%%

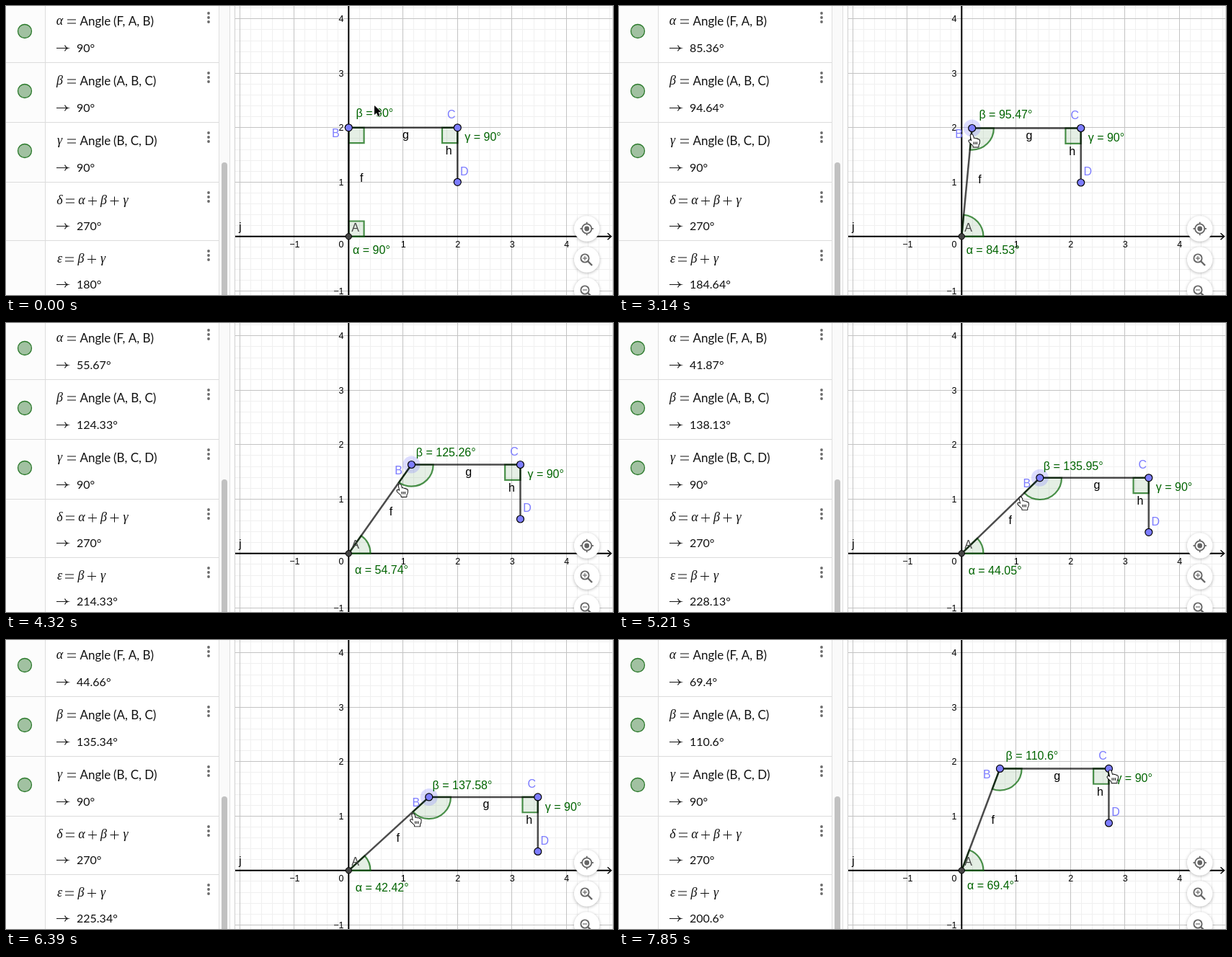
An HTML page with a canvas that plays this animation: 842 by 401 pixels, repeating every 8 s.

```html
<!DOCTYPE html>
<html lang="en">
<head>
<meta charset="utf-8">
<title>Angle sum</title>
<style>
html, body { margin: 0; width: 842px; height: 401px; overflow: hidden; background: #fff; }
canvas { display: block; width: 842px; height: 401px; }
</style>
</head>
<body>
<canvas id="stage"></canvas>
<script>
const W = 842, H = 401, LOOP = 8000, START = 450, STEP = 148, LAST = 50;
const OX = 475.3, OY = 319.8, UNIT = 75.5;
const GREEN = '#006400', BLUE = '#7d7dff';
const SANS = '"Liberation Sans", Arial, sans-serif';
const PANEL = 'Lato, sans-serif';
const MATH = 'italic 18px "Liberation Serif", serif';

const canvas = document.getElementById('stage');
const dpr = window.devicePixelRatio || 1;
canvas.width = W * dpr;
canvas.height = H * dpr;
const c = canvas.getContext('2d');

// Keys: step, then values
const TURN = [[17, 90], [17.75, 85.36], [18, 84.53], [25.75, 55.67], [26, 54.74],
  [30, 33.5], [36, 74.2], [36.75, 73.68], [37, 72.21], [41.4, 35.8],
  [43.75, 61.35], [44, 64.61], [45.5, 67], [48, 69.4]];
const POINTER = [[-1, 510.5, 137], [0, 508, 139], [2, 495, 150], [4, 480, 164],
  [5, 477.5, 166.5], [7, 477.5, 166.5], [8, 483, 168], [9, 480, 170.5],
  [17, 480, 170.5], [18, 489.5, 178.5], [26, 546.5, 224], [30, 575, 254],
  [36, 507, 207.5], [37, 528.5, 210], [41.2, 570, 248], [44, 528.5, 196], [48, 523, 192]];

// Monotone cubic interpolation
function curve(keys, k, col = 1) {
  const n = keys.length - 1;
  if (k <= keys[0][0]) return keys[0][col];
  if (k >= keys[n][0]) return keys[n][col];
  let i = 0;
  while (k >= keys[i + 1][0]) i++;
  const slope = j => (keys[j + 1][col] - keys[j][col]) / (keys[j + 1][0] - keys[j][0]);
  const tangent = j => {
    if (j === 0 || j === n) return 0;
    const a = slope(j - 1), b = slope(j);
    return a * b <= 0 ? 0 : 2 * a * b / (a + b);
  };
  const w = keys[i + 1][0] - keys[i][0], u = (k - keys[i][0]) / w, v = 1 - u;
  return keys[i][col] * v * v * (1 + 2 * u) + keys[i + 1][col] * u * u * (3 - 2 * u)
    + w * u * v * (tangent(i) * v - tangent(i + 1) * u);
}

const round = v => Math.round(v * 100) / 100;
const deg = v => round(v) + '°';

function line(x1, y1, x2, y2, color, width = 1) {
  c.strokeStyle = color;
  c.lineWidth = width;
  c.beginPath();
  c.moveTo(x1, y1);
  c.lineTo(x2, y2);
  c.stroke();
}

function disc(x, y, r, fill, stroke, width = 1) {
  c.beginPath();
  c.arc(x, y, r, 0, Math.PI * 2);
  if (fill) { c.fillStyle = fill; c.fill(); }
  if (stroke) { c.strokeStyle = stroke; c.lineWidth = width; c.stroke(); }
}

function text(s, x, y, font, color = '#000', align = 'left') {
  c.font = font;
  c.fillStyle = color;
  c.textAlign = align;
  c.fillText(s, x, y);
}

const label = (s, x, y, color, align = 'center') =>
  text(s, x, y + 5.6, '16px ' + SANS, color, align);

function equals(x, y) {
  for (const d of [-2, 3]) line(x - 6, y + d, x + 6, y + d, '#111', 1);
}

function plus(x, y) {
  line(x - 6, y + .5, x + 6, y + .5, '#111', 1);
  line(x, y - 5.5, x, y + 6.5, '#111', 1);
}

function row(y, valueY, name, value) {
  text(name, 74.5, y + 5, MATH, '#111', 'center');
  for (const d of [-6, 0, 6]) disc(281, y - 5 + d, 1.9, '#6b6b6b');
  line(70, valueY + .5, 85.5, valueY + .5, '#222', 1.1);
  c.beginPath();
  c.moveTo(81.5, valueY - 3.5);
  c.quadraticCurveTo(83, valueY, 86, valueY + .5);
  c.quadraticCurveTo(83, valueY + 1, 81.5, valueY + 4.5);
  c.stroke();
  text(value, 98, valueY + 6, '16px ' + PANEL, '#111');
}

function panel(alpha) {
  c.fillStyle = '#fff';
  c.fillRect(0, 0, 318, H);
  c.fillStyle = '#fcfcfc';
  c.fillRect(0, 0, 54, H);
  c.fillStyle = '#fafafa';
  c.fillRect(296, 0, 14, H);
  for (const y of [78.5, 161.5, 244.5, 325.5]) line(0, y, 295, y, '#dcdcdc');
  line(54.5, 0, 54.5, H, '#dcdcdc');
  line(295.5, 0, 295.5, H, '#dedede');
  line(310.5, 0, 310.5, H, '#dedede');
  c.fillStyle = '#c1c1c1';
  c.beginPath();
  c.roundRect(299, 217, 8, 200, 4);
  c.fill();

  const beta = 180 - alpha;
  const angles = [['α', '(F, A, B)', alpha], ['β', '(A, B, C)', beta], ['γ', '(B, C, D)', 90]];
  angles.forEach(([name, args, value], i) => {
    const y = 21 + i * 83;
    disc(26, y + 14, 9.5, '#a1c1a1', '#2c7a2c', 1.3);
    row(y, y + 37, name, deg(value));
    equals(91, y);
    text('Angle', 102.5, y + 6, '17px ' + PANEL, '#111');
    text(args, 149, y + 6, '17px ' + PANEL, '#111');
  });

  row(270, 305, 'δ', '270°');
  equals(89, 270);
  [['α', 105], ['β', 135.5], ['γ', 166]].forEach(([s, x]) => text(s, x, 275, MATH, '#111', 'center'));
  plus(120, 270);
  plus(150.5, 270);

  row(351, 386, 'ε', deg(beta + 90));
  equals(88, 351);
  text('β', 104, 356, MATH, '#111', 'center');
  plus(119, 351);
  text('γ', 134.5, 356, MATH, '#111', 'center');
}

function grid() {
  const draw = (step, color) => {
    for (let i = -30; i <= 30; i++) {
      const x = Math.floor(OX + i * step) + .5, y = Math.floor(OY + i * step) + .5;
      if (x > 318) line(x, 0, x, H, color);
      line(318, y, W, y, color);
    }
  };
  draw(UNIT / 5, '#f0f0f0');
  draw(UNIT, '#c3c3c3');
  line(OX, 0, OX, H, '#000', 2);
  line(318, OY, 839, OY, '#000', 2);
  c.lineWidth = 1.5;
  c.beginPath();
  c.moveTo(834.5, OY - 4.5);
  c.lineTo(839.5, OY);
  c.lineTo(834.5, OY + 4.5);
  c.stroke();

  const font = '12.5px ' + SANS;
  for (let i = -1; i <= 4; i++) {
    const s = String(i).replace('-', '−');
    if (i) text(s, OX + i * UNIT + .5, 335, font, '#000', 'center');
    if (i) text(s, 468.5, OY - i * UNIT + 4.3, font, '#000', 'right');
  }
  text('0', 468.5, 335, font, '#000', 'right');
}

// Marks the angle between two directions in degrees, clockwise on screen
function mark(x, y, from, to) {
  const a = from * Math.PI / 180, b = to * Math.PI / 180;
  c.beginPath();
  c.moveTo(x, y);
  if (round(to - from) === 90) {
    const s = 21.3, ax = s * Math.cos(a), ay = s * Math.sin(a);
    c.lineTo(x + ax, y + ay);
    c.lineTo(x + ax - ay, y + ay + ax);
    c.lineTo(x - ay, y + ax);
  } else {
    c.arc(x, y, 30.2, a, b);
  }
  c.closePath();
  c.fillStyle = 'rgba(0,100,0,.1)';
  c.fill();
  c.strokeStyle = 'rgba(0,100,0,.7)';
  c.lineWidth = 2.2;
  c.stroke();
}

function figure(alpha, held) {
  const rad = alpha * Math.PI / 180, half = rad / 2, cos = Math.cos, sin = Math.sin;
  const bx = OX + 2 * UNIT * cos(rad), by = OY - 2 * UNIT * sin(rad);
  const cx = bx + 2 * UNIT, dy = by + UNIT;

  mark(OX, OY, -alpha, 0);
  mark(bx, by, 0, 180 - alpha);
  mark(cx, by, 90, 180);
  if (held) disc(bx, by, 12, 'rgba(125,125,255,.27)');

  const ink = 'rgba(0,0,0,.7)';
  line(OX, OY, bx, by, ink, 2.5);
  line(bx, by, cx, by, ink, 2.5);
  line(cx, by, cx, dy, ink, 2.5);
  disc(OX, OY, 4.2, '#444', '#000', 1);
  for (const [x, y] of [[bx, by], [cx, by], [cx, dy]]) disc(x, y, 5, BLUE, '#000', 1.2);

  label('A', 484.5, 307, '#444');
  label('B', bx - 18, by + 7.7, BLUE);
  label('C', cx - 8.5, by - 18.5, BLUE);
  label('D', cx + 9.5, dy - 15.3, BLUE);
  label('f', (OX + bx) / 2 + 2 + 16 * sin(rad), (OY + by) / 2 - 5.8 + 16 * cos(rad));
  label('g', bx + UNIT + 3.7, by + 9.7);
  label('h', cx - 12, by + UNIT / 2 - 6);
  label('j', 324.7, 306);
  label('α = ' + deg(alpha), OX - 5.5 + 16 * cos(half), OY + 29.5 - 16 * sin(half), GREEN, 'left');
  // the bisector at B is the one at A turned by a right angle
  label('β = ' + deg(180 - alpha), bx - 1 + 16 * sin(half), by - 31.3 + 16 * cos(half), GREEN, 'left');
  label('γ = 90°', cx + 10, by + 13, GREEN, 'left');
}

function lens(y, plusSign) {
  disc(803, y - 2, 5.6, null, '#666', 1.9);
  line(807, y + 2, 813, y + 8, '#666', 2.4);
  line(800, y - 2, 806, y - 2, '#666', 1.2);
  if (plusSign) line(803, y - 5, 803, y + 1, '#666', 1.2);
}

function buttons() {
  for (const y of [309, 352, 395]) {
    c.save();
    c.shadowColor = 'rgba(0,0,0,.28)';
    c.shadowBlur = 4 * dpr;
    c.shadowOffsetY = dpr;
    disc(805.7, y, 17.8, '#fff');
    c.restore();
  }
  disc(805.7, 309, 6.6, null, '#666', 1.8);
  disc(805.7, 309, 3.4, '#666');
  for (const [x, y] of [[1, 0], [-1, 0], [0, 1], [0, -1]])
    line(805.7 + 6 * x, 309 + 6 * y, 805.7 + 9.2 * x, 309 + 9.2 * y, '#666', 1.8);
  lens(352, true);
  lens(396, false);
}

function shape(x, y, d, fill, stroke, width) {
  const path = new Path2D(d);
  c.save();
  c.translate(x, y);
  c.lineJoin = 'round';
  c.fillStyle = fill;
  c.strokeStyle = stroke;
  c.lineWidth = width;
  c.stroke(path);
  c.fill(path);
  c.restore();
}

const arrow = (x, y) =>
  shape(x, y, 'M.5 1V14L3.5 11.2 5.6 16 8 15 6 10.3H10.2Z', '#000', '#fff', 1.6);

function hand(x, y) {
  shape(x - 5, y - 1, 'M3.2 2.6Q3 .8 4.6 .8T6.5 2.4L7.6 6.6Q9.4 5.4 10.4 7' +
    'Q12.2 6 13 7.8Q15.6 7.2 15.6 10Q15.7 13 14 15.5V18H7V16.2L1.8 11.4' +
    'Q.2 9.6 1.5 8.9T4.8 10.2Z', '#fff', '#000', 1.8);
  for (const i of [0, 1, 2]) line(x + 2.5 + 2.2 * i, y + 10, x + 2.6 + 2.2 * i, y + 13.5, '#000', 1);
}

function pointer(k) {
  if (k === LAST) hand(681.5, 181.3);
  else if (k < LAST - 1) (k < 4 ? arrow : hand)(curve(POINTER, k, 1), curve(POINTER, k, 2));
}

function draw(t) {
  const k = t < START ? -1 : Math.min(LAST, Math.floor((t - START) / STEP));
  c.setTransform(dpr, 0, 0, dpr, 0, 0);
  c.fillStyle = '#fff';
  c.fillRect(0, 0, W, H);
  grid();
  figure(curve(TURN, k), k >= 13 && k < LAST - 1);
  buttons();
  panel(curve(TURN, k - .25));
  line(317.5, 0, 317.5, H, '#cfcfcf');
  line(841.5, 0, 841.5, H, '#dcdcdc');
  pointer(k);
}

const begin = performance.now();
function tick() {
  draw((performance.now() - begin) % LOOP);
  requestAnimationFrame(tick);
}
tick();
</script>
</body>
</html>
```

%%

> _ABOUT THIS TASK_
Locate the word "else" in the entries, and copy every line where it is found.

> _SOLUTION FOR THIS TASK_
  } else {
  else if (k < LAST - 1) (k < 4 ? arrow : hand)(curve(POINTER, k, 1), curve(POINTER, k, 2));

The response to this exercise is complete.